»»

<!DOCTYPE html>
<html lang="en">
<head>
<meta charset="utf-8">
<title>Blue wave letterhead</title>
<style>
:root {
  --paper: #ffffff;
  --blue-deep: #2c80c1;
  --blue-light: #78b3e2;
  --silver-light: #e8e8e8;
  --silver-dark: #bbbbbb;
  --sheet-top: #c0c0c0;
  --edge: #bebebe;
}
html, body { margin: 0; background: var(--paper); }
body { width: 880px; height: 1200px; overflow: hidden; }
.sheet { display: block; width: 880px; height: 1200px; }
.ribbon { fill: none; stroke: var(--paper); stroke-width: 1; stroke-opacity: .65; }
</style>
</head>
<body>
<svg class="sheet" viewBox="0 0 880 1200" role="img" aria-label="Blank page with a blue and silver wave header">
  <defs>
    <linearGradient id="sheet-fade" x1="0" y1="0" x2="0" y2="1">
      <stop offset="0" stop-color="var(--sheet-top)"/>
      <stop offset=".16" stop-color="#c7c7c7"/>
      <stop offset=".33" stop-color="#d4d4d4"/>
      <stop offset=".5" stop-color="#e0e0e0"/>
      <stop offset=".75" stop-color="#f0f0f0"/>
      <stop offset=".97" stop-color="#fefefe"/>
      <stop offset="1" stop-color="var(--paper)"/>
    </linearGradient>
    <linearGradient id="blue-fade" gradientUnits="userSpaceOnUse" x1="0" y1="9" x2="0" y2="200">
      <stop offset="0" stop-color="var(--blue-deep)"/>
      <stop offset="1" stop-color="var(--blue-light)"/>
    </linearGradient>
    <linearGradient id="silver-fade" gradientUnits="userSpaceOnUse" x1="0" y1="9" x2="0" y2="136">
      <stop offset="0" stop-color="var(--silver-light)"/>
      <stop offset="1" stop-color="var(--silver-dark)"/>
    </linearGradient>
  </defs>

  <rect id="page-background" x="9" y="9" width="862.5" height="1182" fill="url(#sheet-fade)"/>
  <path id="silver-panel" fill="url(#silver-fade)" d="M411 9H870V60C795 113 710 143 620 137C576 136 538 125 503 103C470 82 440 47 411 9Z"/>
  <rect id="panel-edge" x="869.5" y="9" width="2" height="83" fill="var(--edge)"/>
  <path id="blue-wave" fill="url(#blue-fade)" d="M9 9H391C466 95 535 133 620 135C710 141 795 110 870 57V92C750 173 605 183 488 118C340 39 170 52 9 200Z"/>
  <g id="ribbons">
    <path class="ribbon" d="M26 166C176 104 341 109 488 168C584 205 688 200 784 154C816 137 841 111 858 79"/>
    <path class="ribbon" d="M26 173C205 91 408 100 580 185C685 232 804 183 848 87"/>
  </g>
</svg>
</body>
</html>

««

● **WORK ITEM**:
Across all the entries, count the lines that contain the word "class" and give the number by itself.

● **FINISHED TASK**:
3